When I took the pregnancy test following the fertility treatments, the positive result didn’t give me the same feelings as the previous one. This time all I could think about was the other baby. The one that I lost. I know Rick was feeling less ecstatic this time as well. I drove to work crying the whole way. I remember walking in to see Mary at her desk by the front door. She immediately got up and embraced me. She just held me while I cried. I know she never experienced these things herself, but she could feel the feelings with me.
Something I didn’t expect over the months that followed was that my depression hung on. I thought it would lift since I was now pregnant and things were going well. But it was always there – telling me I was worthless.
After Erik was born, my depression and anxiety morphed. I loved him so much, but I had a hard time believing I was really worthy of being his mom. At my six-week check-up, my doctor asked how I was doing emotionally. I opened up and told her the truth. I reluctantly accepted her prescription for anti-anxiety/anti-depression medication. A few weeks later, I was like a different person in the best way possible. I felt like the cloud of anxiety and depression had lifted. I was able to see and experience life with clarity. I was able to fully love my son the way I always wanted to. I know that medication is not the answer for everyone. That’s ok. For me it was life-changing. After experiencing life without crippling anxiety and depression, I can say without a doubt that I should have done this years and years before I got to that point.

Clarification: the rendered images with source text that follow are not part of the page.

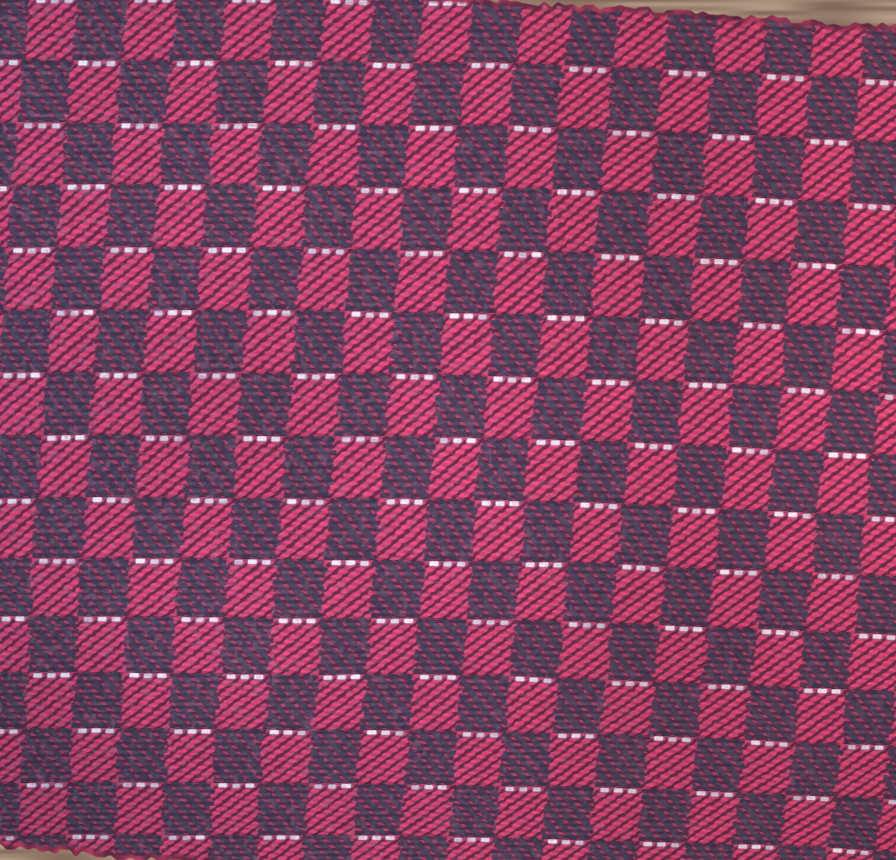
Reproduce this texture procedurally as a WebGL 2 fragment shader.

```glsl
#version 300 es
precision highp float;
// Woven red and charcoal checks with twill ribs and dashed white stitches

uniform vec2 u_resolution;
out vec4 fragColor;

float hash(vec2 p) {
  return fract(sin(dot(p, vec2(127.1, 311.7))) * 43758.5453);
}

float noise(vec2 p) {
  vec2 i = floor(p), f = fract(p);
  f = f * f * (3.0 - 2.0 * f);
  return mix(mix(hash(i), hash(i + vec2(1, 0)), f.x),
             mix(hash(i + vec2(0, 1)), hash(i + vec2(1, 1)), f.x), f.y);
}

// Distance from the centre line of the nearest rib, 0 to 0.5
float ribDistance(float phase) {
  return abs(fract(phase) - 0.5);
}

float roundedBox(vec2 p, vec2 halfSize, float radius) {
  vec2 d = abs(p) - halfSize + radius;
  return length(max(d, 0.0)) + min(max(d.x, d.y), 0.0) - radius;
}

// Red twill rising to the right, split into plump stitches
vec3 redTwill(vec2 cell, float grain) {
  float phase = cell.x * 7.0 + cell.y * 5.0;
  float rib = ribDistance(phase + 0.2 * (grain - 0.5));
  float stitch = 0.5 + 0.5 * cos(6.2832 * (cell.y * 9.0 - cell.x * 3.5));
  float body = 1.0 - smoothstep(0.22, 0.47, rib + 0.07 * (1.0 - stitch));
  vec3 yarn = mix(vec3(0.68, 0.25, 0.39), vec3(0.91, 0.31, 0.49), 0.6 * stitch + 0.5 * grain);
  return mix(vec3(0.40, 0.17, 0.28), yarn, body);
}

// Charcoal twill falling steeply to the right, with red specks in the grooves
vec3 darkTwill(vec2 cell, float grain) {
  float phase = cell.x * 7.0 - cell.y * 3.5;
  float rib = ribDistance(phase + 0.2 * (grain - 0.5));
  float twist = 0.5 + 0.5 * cos(6.2832 * cell.y * 9.0);
  float groove = smoothstep(0.28, 0.44, rib);
  vec3 yarn = mix(vec3(0.23, 0.19, 0.28), vec3(0.37, 0.31, 0.40), 0.35 * twist + 0.65 * grain);
  vec3 speck = mix(vec3(0.36, 0.17, 0.27), vec3(0.68, 0.25, 0.39), smoothstep(0.2, 0.8, twist));
  return mix(yarn, speck, groove);
}

void main() {
  vec2 p = gl_FragCoord.xy / u_resolution;
  p.y = 1.0 - p.y;
  float pixel = 1.0 / u_resolution.y;

  // Bend the cloth: rows sag to the right, columns lean, lower checks shrink
  vec2 wobble = vec2(noise(p * 9.0), noise(p * 9.0 + 31.0)) - 0.5;
  float low = max(p.y - 0.542, 0.0);
  float r = 0.05 + p.y * 13.74 + 3.38 * low * low - 0.335 * p.x * p.x * p.x + 0.04 * wobble.y;
  float row = floor(r);
  float u = p.x * (9.11 + 0.33 * p.y * p.y * p.y) - 0.55;
  u += 0.0645 * r - 0.00155 * r * r + 0.5 * mod(row, 2.0) + 0.03 * wobble.x;
  vec2 cell = vec2(fract(u + 0.5) - 0.5, r - row);
  float column = floor(u + 0.5);

  // Alternate the two weaves, with stepped edges between them
  float pick = floor(r * 9.0);
  float grain = noise(vec2(u * 21.0, r * 18.0));
  float edge = 0.25 + 0.05 * (hash(vec2(pick, floor(u * 2.0))) - 0.5);
  float isRed = 1.0 - smoothstep(-0.015, 0.015, abs(cell.x) - edge);
  vec3 color = mix(darkTwill(cell, grain), redTwill(cell, grain), isRed);

  // Shadowed seam between rows
  float seam = min(cell.y, 1.0 - cell.y);
  color *= 1.0 - 0.15 * (1.0 - smoothstep(0.0, 0.06, seam));

  // Three white stitches along the top of each red check
  float dashIndex = floor(cell.x * 7.0 + 0.5);
  float wear = hash(vec2(dashIndex + column * 7.0, row));
  vec2 q = vec2((cell.x - dashIndex / 7.0) * 0.109, (cell.y - 0.055) * 0.0728);
  q.y += 0.001 * (wear - 0.5);
  float d = roundedBox(q, vec2(0.0043 + 0.001 * wear, 0.0029), 0.002);
  float dash = step(abs(dashIndex), 1.5);
  color = mix(color, vec3(0.60, 0.42, 0.53), 0.6 * dash * (1.0 - smoothstep(0.0, 0.003, d)));
  vec3 white = mix(vec3(0.80, 0.74, 0.81), vec3(0.95, 0.92, 0.95), wear);
  color = mix(color, white, dash * (1.0 - smoothstep(-pixel, pixel, d)));

  // Pale fuzz catching the light, strongest at the left
  float fuzz = smoothstep(0.55, 0.95, noise(vec2(p.x * 190.0 + 7.0, p.y * 260.0)));
  color = mix(color, vec3(0.64, 0.43, 0.54), fuzz * mix(0.4, 0.15, p.x));

  // Uneven light, warmer toward the right and dimmer at the lower left
  color *= 0.95 + 0.14 * noise(p * 4.0) - 0.16 * (1.0 - p.x) * smoothstep(0.65, 1.0, p.y);
  color *= mix(vec3(1.0, 1.02, 1.06), vec3(1.0, 0.95, 0.95), p.x);
  color *= 0.96 + 0.08 * hash(floor(p * 500.0));

  // Frayed borders over a pale wooden surface
  float fray = 0.008 * (noise(vec2(p.x * 130.0, 3.0)) - 0.5);
  float top = p.y - 0.07 * (p.x - 0.56) + fray;
  float bottom = 0.985 + 0.09 * p.x - p.y + fray;
  float border = min(top, bottom);
  vec3 fringe = mix(vec3(0.30, 0.14, 0.23), vec3(0.72, 0.24, 0.36), noise(p * 90.0));
  color = mix(fringe, color, smoothstep(0.002, 0.009, border));
  vec3 wood = mix(vec3(0.50, 0.40, 0.34), vec3(0.72, 0.62, 0.54), noise(p * vec2(14.0, 200.0)));
  color = mix(wood, color, smoothstep(-pixel, pixel, border));

  fragColor = vec4(color, 1.0);
}
```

Why am I sharing all of this? Frankly, I’m not even sure. I guess this is all to say that family is important to me. Mental health is important to me. I don’t think it’s any more important to me than to someone who hasn’t struggled to attain them the way I have. But perhaps the struggle is what it took for me to realize how important they are.